[Assignment]
Make an exact copy of every entry below, with the pictures left out.

Plain-text document sources:
=== Section Start ===
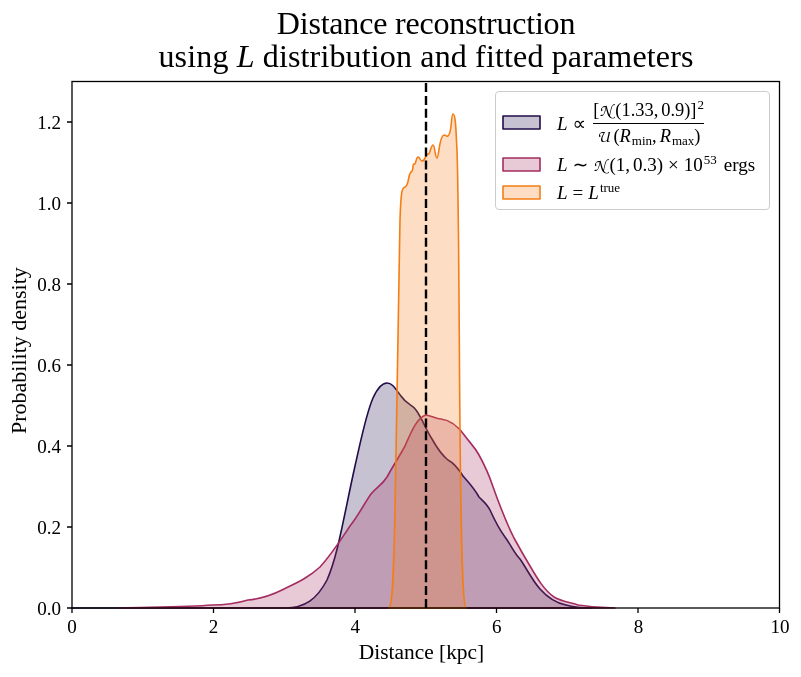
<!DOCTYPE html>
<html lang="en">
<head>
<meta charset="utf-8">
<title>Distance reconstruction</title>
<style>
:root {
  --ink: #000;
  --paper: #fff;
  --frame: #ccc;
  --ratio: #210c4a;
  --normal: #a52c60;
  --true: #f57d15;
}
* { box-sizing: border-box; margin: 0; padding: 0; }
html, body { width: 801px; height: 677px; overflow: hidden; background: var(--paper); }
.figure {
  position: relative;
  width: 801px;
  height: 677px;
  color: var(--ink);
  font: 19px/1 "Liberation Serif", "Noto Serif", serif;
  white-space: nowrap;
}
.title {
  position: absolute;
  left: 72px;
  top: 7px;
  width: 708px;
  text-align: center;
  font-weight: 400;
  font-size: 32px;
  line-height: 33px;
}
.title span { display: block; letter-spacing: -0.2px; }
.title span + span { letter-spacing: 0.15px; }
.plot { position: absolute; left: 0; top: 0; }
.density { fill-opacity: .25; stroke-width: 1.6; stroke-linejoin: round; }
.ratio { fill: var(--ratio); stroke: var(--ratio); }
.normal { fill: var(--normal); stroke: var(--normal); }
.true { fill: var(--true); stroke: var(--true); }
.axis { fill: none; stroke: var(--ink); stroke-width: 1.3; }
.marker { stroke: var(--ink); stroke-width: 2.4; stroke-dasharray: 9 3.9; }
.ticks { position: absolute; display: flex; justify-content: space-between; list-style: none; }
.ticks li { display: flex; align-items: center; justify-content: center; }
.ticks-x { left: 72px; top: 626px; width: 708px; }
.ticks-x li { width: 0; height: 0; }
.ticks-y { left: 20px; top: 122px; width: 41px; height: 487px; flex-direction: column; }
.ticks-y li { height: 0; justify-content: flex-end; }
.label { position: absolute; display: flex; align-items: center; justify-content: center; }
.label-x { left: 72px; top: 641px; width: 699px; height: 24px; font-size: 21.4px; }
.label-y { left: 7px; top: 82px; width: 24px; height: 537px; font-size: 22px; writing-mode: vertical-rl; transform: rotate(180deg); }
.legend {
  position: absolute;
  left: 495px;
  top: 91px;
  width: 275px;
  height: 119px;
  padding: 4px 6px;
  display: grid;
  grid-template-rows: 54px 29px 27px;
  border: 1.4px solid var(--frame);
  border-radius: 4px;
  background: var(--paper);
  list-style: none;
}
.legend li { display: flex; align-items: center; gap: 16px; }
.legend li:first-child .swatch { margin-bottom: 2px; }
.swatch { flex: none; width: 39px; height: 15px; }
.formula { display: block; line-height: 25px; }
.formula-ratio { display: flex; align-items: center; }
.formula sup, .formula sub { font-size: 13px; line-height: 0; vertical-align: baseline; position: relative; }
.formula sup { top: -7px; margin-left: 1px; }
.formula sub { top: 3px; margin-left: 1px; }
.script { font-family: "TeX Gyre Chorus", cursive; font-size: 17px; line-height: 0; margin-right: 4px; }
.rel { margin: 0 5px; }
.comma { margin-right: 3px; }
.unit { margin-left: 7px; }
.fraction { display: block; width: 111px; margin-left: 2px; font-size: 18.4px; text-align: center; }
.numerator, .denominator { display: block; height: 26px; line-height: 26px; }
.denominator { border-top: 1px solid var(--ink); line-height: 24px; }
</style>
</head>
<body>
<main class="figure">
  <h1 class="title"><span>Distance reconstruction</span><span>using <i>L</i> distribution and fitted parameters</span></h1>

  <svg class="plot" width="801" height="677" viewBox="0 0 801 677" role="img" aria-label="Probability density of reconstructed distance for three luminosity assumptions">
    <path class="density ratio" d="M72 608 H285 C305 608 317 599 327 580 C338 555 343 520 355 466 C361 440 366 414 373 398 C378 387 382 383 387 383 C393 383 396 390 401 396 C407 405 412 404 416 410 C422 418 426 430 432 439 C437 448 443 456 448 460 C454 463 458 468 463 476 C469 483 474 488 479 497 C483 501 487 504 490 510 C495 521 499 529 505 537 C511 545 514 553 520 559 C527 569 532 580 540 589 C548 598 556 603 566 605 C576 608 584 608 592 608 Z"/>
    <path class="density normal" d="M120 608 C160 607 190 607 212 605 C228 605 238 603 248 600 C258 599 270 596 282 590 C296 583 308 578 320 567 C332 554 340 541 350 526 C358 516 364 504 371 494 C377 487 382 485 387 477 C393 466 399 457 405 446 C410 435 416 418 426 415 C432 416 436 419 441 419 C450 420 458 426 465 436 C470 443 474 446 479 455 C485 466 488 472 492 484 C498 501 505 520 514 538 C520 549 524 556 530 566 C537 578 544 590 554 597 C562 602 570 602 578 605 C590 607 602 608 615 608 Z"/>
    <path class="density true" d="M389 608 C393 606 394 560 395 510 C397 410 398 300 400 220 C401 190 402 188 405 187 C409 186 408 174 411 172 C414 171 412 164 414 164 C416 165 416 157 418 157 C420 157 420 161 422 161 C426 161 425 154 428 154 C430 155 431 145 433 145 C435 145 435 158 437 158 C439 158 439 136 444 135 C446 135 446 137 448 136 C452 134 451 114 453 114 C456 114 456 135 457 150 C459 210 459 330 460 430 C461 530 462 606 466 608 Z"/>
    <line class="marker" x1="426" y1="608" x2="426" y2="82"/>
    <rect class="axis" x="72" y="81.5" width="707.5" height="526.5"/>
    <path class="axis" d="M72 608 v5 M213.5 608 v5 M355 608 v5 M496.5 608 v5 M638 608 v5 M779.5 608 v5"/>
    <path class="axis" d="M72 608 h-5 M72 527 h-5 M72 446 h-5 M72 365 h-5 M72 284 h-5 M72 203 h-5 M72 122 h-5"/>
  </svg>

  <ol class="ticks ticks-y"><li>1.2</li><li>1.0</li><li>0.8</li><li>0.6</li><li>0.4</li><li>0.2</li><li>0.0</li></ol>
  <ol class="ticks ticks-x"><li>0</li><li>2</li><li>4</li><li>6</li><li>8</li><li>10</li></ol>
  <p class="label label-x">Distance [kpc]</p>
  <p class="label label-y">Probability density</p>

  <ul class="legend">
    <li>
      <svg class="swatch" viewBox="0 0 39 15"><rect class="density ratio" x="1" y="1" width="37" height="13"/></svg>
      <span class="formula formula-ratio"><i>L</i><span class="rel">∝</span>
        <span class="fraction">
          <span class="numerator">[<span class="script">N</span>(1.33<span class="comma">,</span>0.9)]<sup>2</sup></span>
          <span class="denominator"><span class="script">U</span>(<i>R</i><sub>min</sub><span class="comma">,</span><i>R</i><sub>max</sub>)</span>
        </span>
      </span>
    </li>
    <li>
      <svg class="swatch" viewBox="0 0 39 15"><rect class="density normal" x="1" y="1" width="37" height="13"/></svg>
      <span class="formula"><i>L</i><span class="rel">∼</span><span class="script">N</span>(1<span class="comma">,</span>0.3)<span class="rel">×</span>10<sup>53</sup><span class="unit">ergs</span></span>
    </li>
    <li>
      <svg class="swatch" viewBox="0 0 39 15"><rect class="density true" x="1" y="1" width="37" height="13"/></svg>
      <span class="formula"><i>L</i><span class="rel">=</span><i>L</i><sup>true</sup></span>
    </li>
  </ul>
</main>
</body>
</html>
=== Section End ===
[Response for this exercise]
<!DOCTYPE html>
<html lang="en">
<head>
<meta charset="utf-8">
<title>Distance reconstruction</title>
<style>
:root {
  --ink: #000;
  --paper: #fff;
  --frame: #ccc;
  --ratio: #210c4a;
  --normal: #a52c60;
  --true: #f57d15;
}
* { box-sizing: border-box; margin: 0; padding: 0; }
html, body { width: 801px; height: 677px; overflow: hidden; background: var(--paper); }
.figure {
  position: relative;
  width: 801px;
  height: 677px;
  color: var(--ink);
  font: 19px/1 "Liberation Serif", "Noto Serif", serif;
  white-space: nowrap;
}
.title {
  position: absolute;
  left: 72px;
  top: 7px;
  width: 708px;
  text-align: center;
  font-weight: 400;
  font-size: 32px;
  line-height: 33px;
}
.title span { display: block; letter-spacing: -0.2px; }
.title span + span { letter-spacing: 0.15px; }
.plot { position: absolute; left: 0; top: 0; }
.density { fill-opacity: .25; stroke-width: 1.6; stroke-linejoin: round; }
.ratio { fill: var(--ratio); stroke: var(--ratio); }
.normal { fill: var(--normal); stroke: var(--normal); }
.true { fill: var(--true); stroke: var(--true); }
.axis { fill: none; stroke: var(--ink); stroke-width: 1.3; }
.marker { stroke: var(--ink); stroke-width: 2.4; stroke-dasharray: 9 3.9; }
.ticks { position: absolute; display: flex; justify-content: space-between; list-style: none; }
.ticks li { display: flex; align-items: center; justify-content: center; }
.ticks-x { left: 72px; top: 626px; width: 708px; }
.ticks-x li { width: 0; height: 0; }
.ticks-y { left: 20px; top: 122px; width: 41px; height: 487px; flex-direction: column; }
.ticks-y li { height: 0; justify-content: flex-end; }
.label { position: absolute; display: flex; align-items: center; justify-content: center; }
.label-x { left: 72px; top: 641px; width: 699px; height: 24px; font-size: 21.4px; }
.label-y { left: 7px; top: 82px; width: 24px; height: 537px; font-size: 22px; writing-mode: vertical-rl; transform: rotate(180deg); }
.legend {
  position: absolute;
  left: 495px;
  top: 91px;
  width: 275px;
  height: 119px;
  padding: 4px 6px;
  display: grid;
  grid-template-rows: 54px 29px 27px;
  border: 1.4px solid var(--frame);
  border-radius: 4px;
  background: var(--paper);
  list-style: none;
}
.legend li { display: flex; align-items: center; gap: 16px; }
.legend li:first-child .swatch { margin-bottom: 2px; }
.swatch { flex: none; width: 39px; height: 15px; }
.formula { display: block; line-height: 25px; }
.formula-ratio { display: flex; align-items: center; }
.formula sup, .formula sub { font-size: 13px; line-height: 0; vertical-align: baseline; position: relative; }
.formula sup { top: -7px; margin-left: 1px; }
.formula sub { top: 3px; margin-left: 1px; }
.script { font-family: "TeX Gyre Chorus", cursive; font-size: 17px; line-height: 0; margin-right: 4px; }
.rel { margin: 0 5px; }
.comma { margin-right: 3px; }
.unit { margin-left: 7px; }
.fraction { display: block; width: 111px; margin-left: 2px; font-size: 18.4px; text-align: center; }
.numerator, .denominator { display: block; height: 26px; line-height: 26px; }
.denominator { border-top: 1px solid var(--ink); line-height: 24px; }
</style>
</head>
<body>
<main class="figure">
  <h1 class="title"><span>Distance reconstruction</span><span>using <i>L</i> distribution and fitted parameters</span></h1>

  <svg class="plot" width="801" height="677" viewBox="0 0 801 677" role="img" aria-label="Probability density of reconstructed distance for three luminosity assumptions">
    <path class="density ratio" d="M72 608 H285 C305 608 317 599 327 580 C338 555 343 520 355 466 C361 440 366 414 373 398 C378 387 382 383 387 383 C393 383 396 390 401 396 C407 405 412 404 416 410 C422 418 426 430 432 439 C437 448 443 456 448 460 C454 463 458 468 463 476 C469 483 474 488 479 497 C483 501 487 504 490 510 C495 521 499 529 505 537 C511 545 514 553 520 559 C527 569 532 580 540 589 C548 598 556 603 566 605 C576 608 584 608 592 608 Z"/>
    <path class="density normal" d="M120 608 C160 607 190 607 212 605 C228 605 238 603 248 600 C258 599 270 596 282 590 C296 583 308 578 320 567 C332 554 340 541 350 526 C358 516 364 504 371 494 C377 487 382 485 387 477 C393 466 399 457 405 446 C410 435 416 418 426 415 C432 416 436 419 441 419 C450 420 458 426 465 436 C470 443 474 446 479 455 C485 466 488 472 492 484 C498 501 505 520 514 538 C520 549 524 556 530 566 C537 578 544 590 554 597 C562 602 570 602 578 605 C590 607 602 608 615 608 Z"/>
    <path class="density true" d="M389 608 C393 606 394 560 395 510 C397 410 398 300 400 220 C401 190 402 188 405 187 C409 186 408 174 411 172 C414 171 412 164 414 164 C416 165 416 157 418 157 C420 157 420 161 422 161 C426 161 425 154 428 154 C430 155 431 145 433 145 C435 145 435 158 437 158 C439 158 439 136 444 135 C446 135 446 137 448 136 C452 134 451 114 453 114 C456 114 456 135 457 150 C459 210 459 330 460 430 C461 530 462 606 466 608 Z"/>
    <line class="marker" x1="426" y1="608" x2="426" y2="82"/>
    <rect class="axis" x="72" y="81.5" width="707.5" height="526.5"/>
    <path class="axis" d="M72 608 v5 M213.5 608 v5 M355 608 v5 M496.5 608 v5 M638 608 v5 M779.5 608 v5"/>
    <path class="axis" d="M72 608 h-5 M72 527 h-5 M72 446 h-5 M72 365 h-5 M72 284 h-5 M72 203 h-5 M72 122 h-5"/>
  </svg>

  <ol class="ticks ticks-y"><li>1.2</li><li>1.0</li><li>0.8</li><li>0.6</li><li>0.4</li><li>0.2</li><li>0.0</li></ol>
  <ol class="ticks ticks-x"><li>0</li><li>2</li><li>4</li><li>6</li><li>8</li><li>10</li></ol>
  <p class="label label-x">Distance [kpc]</p>
  <p class="label label-y">Probability density</p>

  <ul class="legend">
    <li>
      <svg class="swatch" viewBox="0 0 39 15"><rect class="density ratio" x="1" y="1" width="37" height="13"/></svg>
      <span class="formula formula-ratio"><i>L</i><span class="rel">∝</span>
        <span class="fraction">
          <span class="numerator">[<span class="script">N</span>(1.33<span class="comma">,</span>0.9)]<sup>2</sup></span>
          <span class="denominator"><span class="script">U</span>(<i>R</i><sub>min</sub><span class="comma">,</span><i>R</i><sub>max</sub>)</span>
        </span>
      </span>
    </li>
    <li>
      <svg class="swatch" viewBox="0 0 39 15"><rect class="density normal" x="1" y="1" width="37" height="13"/></svg>
      <span class="formula"><i>L</i><span class="rel">∼</span><span class="script">N</span>(1<span class="comma">,</span>0.3)<span class="rel">×</span>10<sup>53</sup><span class="unit">ergs</span></span>
    </li>
    <li>
      <svg class="swatch" viewBox="0 0 39 15"><rect class="density true" x="1" y="1" width="37" height="13"/></svg>
      <span class="formula"><i>L</i><span class="rel">=</span><i>L</i><sup>true</sup></span>
    </li>
  </ul>
</main>
</body>
</html>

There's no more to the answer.